South Korea renews vows of retaliation against North
Foreign ministers of US, Japan, S Korea will meet in Washington on Monday.
Seoul: South Korea`s new defence minister took office on Saturday and vowed a strong military response that would force rival North Korea to surrender if the communist nation attacks the South again.
Kim Kwan-jin`s predecessor resigned amid criticism that the government responded weakly to a North Korean artillery barrage November 23 on a South Korean island near their disputed western sea border that killed two South Korean marines and two civilians.
During a confirmation hearing on Friday, Kim warned South Korea would launch air strikes on the North if it stages another attack.
"If North Korea carries out a military provocation on our territory and people again, we must retaliate immediately and strongly until they completely surrender," Kim Kwan-jin said in his maiden speech on Saturday, made to senior military officials.
Kim also called for military readiness, saying North Korea would plot new provocations.
Skirmishes occur periodically along the two Koreas` disputed maritime border, but the latest assault was the first since the 1950-53 Korean War to target a civilian area.
The November 23 attack came eight months after a North Korean torpedo strike on a South Korean warship killed 46 sailors — the worst attack on South Korea`s military since the war.
The attacks have called into question President Lee Myung-bak`s willingness to stand up to the North, despite his tough stance of refusing to coddle the reclusive regime since taking office nearly three years ago.
Lee must balance calls for a harsh response with the knowledge that Seoul — a city of more than 10 million people — is only 30 miles (50 kilometres) from the heavily militarised border and within easy range of North Korean artillery.
On Friday, the US Senate approved a resolution condemning North Korea`s attack and urging North Korea to halt all nuclear activities and refrain from any further actions that may destabilise the Korean peninsula.
"This brazen attack is one in a series of actions by the Government of North Korea that undermine regional peace and security, especially on the Korean peninsula," the resolution stated.
Also on Friday, US Secretary of State Hillary Rodham Clinton said that she will meet with her South Korean and Japanese counterparts on Monday in Washington "to review the approach we should be taking" over North Korea.

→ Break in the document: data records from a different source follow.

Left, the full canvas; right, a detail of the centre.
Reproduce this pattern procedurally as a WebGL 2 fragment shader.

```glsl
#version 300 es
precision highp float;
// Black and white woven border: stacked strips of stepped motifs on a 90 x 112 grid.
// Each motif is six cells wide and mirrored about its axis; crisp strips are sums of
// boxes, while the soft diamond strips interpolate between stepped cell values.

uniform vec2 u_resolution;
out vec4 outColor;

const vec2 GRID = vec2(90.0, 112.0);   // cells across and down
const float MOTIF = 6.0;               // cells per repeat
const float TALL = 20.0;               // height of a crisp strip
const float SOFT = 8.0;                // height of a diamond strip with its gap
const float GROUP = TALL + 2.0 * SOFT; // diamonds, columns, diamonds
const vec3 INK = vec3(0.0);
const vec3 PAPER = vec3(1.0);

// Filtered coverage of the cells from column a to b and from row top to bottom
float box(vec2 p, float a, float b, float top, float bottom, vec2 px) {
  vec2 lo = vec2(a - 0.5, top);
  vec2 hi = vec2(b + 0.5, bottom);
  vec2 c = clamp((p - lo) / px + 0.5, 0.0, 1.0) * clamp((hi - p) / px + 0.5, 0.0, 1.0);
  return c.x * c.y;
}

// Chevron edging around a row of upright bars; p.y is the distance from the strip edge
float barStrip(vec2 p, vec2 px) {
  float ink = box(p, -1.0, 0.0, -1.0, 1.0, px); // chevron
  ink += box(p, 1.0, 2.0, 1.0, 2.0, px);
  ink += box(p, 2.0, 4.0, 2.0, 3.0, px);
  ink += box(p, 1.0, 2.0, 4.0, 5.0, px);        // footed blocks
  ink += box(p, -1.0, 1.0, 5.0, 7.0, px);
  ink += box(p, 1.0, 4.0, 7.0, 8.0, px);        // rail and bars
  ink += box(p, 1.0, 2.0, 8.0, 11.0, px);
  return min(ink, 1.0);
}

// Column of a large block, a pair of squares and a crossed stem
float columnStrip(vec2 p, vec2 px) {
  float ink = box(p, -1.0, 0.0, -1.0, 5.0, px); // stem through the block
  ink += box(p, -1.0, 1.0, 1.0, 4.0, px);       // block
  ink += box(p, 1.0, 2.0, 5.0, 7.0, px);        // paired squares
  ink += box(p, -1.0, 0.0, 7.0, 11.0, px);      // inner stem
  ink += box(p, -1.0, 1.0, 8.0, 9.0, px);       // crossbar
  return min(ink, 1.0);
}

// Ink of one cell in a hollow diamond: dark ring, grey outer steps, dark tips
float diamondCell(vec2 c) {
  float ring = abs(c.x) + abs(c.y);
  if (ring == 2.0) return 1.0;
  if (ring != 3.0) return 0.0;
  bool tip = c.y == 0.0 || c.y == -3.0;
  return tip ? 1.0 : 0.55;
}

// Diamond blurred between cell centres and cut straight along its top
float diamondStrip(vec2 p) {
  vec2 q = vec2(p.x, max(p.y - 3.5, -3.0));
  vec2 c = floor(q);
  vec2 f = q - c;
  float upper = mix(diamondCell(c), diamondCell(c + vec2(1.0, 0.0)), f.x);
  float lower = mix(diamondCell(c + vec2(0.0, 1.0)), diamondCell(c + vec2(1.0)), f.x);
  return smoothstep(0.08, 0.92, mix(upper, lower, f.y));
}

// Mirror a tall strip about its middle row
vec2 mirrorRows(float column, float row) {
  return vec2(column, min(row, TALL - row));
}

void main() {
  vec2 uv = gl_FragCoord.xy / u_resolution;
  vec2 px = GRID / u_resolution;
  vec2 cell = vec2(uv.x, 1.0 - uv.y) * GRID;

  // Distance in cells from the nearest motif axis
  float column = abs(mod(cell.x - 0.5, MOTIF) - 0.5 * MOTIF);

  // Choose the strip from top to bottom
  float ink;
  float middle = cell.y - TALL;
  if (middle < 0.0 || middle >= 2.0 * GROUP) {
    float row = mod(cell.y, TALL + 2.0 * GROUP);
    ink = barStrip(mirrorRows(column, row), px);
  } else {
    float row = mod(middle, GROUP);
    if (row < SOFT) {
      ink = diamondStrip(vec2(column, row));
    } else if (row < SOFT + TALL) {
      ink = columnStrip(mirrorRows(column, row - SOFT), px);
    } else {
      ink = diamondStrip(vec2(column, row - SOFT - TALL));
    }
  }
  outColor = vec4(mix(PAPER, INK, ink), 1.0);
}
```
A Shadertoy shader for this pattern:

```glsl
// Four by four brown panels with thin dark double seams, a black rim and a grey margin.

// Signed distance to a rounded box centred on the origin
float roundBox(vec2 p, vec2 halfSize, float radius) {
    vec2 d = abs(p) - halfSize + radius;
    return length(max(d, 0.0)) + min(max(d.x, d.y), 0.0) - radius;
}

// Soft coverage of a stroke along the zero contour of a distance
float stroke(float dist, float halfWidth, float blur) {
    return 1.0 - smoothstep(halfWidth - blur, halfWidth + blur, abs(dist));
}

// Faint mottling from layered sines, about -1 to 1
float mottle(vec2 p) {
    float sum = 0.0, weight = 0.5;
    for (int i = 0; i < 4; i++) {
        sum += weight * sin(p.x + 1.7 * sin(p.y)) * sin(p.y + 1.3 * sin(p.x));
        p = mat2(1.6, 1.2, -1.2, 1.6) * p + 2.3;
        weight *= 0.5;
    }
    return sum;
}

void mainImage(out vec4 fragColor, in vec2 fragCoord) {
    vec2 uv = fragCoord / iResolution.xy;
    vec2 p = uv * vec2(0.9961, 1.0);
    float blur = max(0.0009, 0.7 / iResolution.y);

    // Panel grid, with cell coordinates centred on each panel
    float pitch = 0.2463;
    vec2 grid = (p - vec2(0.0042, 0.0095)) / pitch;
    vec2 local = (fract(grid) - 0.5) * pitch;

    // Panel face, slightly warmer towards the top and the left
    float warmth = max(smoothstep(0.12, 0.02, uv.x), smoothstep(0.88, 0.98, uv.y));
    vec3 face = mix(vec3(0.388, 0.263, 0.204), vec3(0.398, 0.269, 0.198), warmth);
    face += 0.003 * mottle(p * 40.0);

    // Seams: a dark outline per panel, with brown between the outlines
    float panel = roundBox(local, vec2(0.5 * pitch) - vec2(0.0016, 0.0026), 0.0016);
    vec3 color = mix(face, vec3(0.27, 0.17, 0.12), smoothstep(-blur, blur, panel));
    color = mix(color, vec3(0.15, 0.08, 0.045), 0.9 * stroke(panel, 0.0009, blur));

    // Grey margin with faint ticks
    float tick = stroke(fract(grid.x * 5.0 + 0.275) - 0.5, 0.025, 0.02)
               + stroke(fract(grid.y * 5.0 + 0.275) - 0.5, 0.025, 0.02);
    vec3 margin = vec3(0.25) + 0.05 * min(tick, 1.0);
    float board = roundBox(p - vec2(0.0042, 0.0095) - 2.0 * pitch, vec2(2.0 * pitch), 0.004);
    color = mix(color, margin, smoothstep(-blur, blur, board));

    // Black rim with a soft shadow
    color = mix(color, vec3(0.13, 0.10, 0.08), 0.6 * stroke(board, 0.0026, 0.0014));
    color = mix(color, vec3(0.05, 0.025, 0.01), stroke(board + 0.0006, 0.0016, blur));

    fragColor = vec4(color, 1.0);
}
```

"What we object to is a pursuit of nuclear weapons that can be used to threaten and intimidate their neighbours and beyond," Hillary said in Bahrain. "That is unacceptable, and it is destabilising."
Hillary will hold a separate bilateral meeting with South Korean and Japanese foreign ministers on Monday before the three meet together on later that day, according to State Department spokesman PJ Crowley.
After quitting the six-nation talks in April 2009, North Korea has shown it is eager to restart them to gain much-needed fuel oil and aid in exchange for nuclear disarmament. However, the recent revelation that the North has developed a large uranium enrichment facility, giving it a new method for making material for bombs, has further called into question its intent to disarm.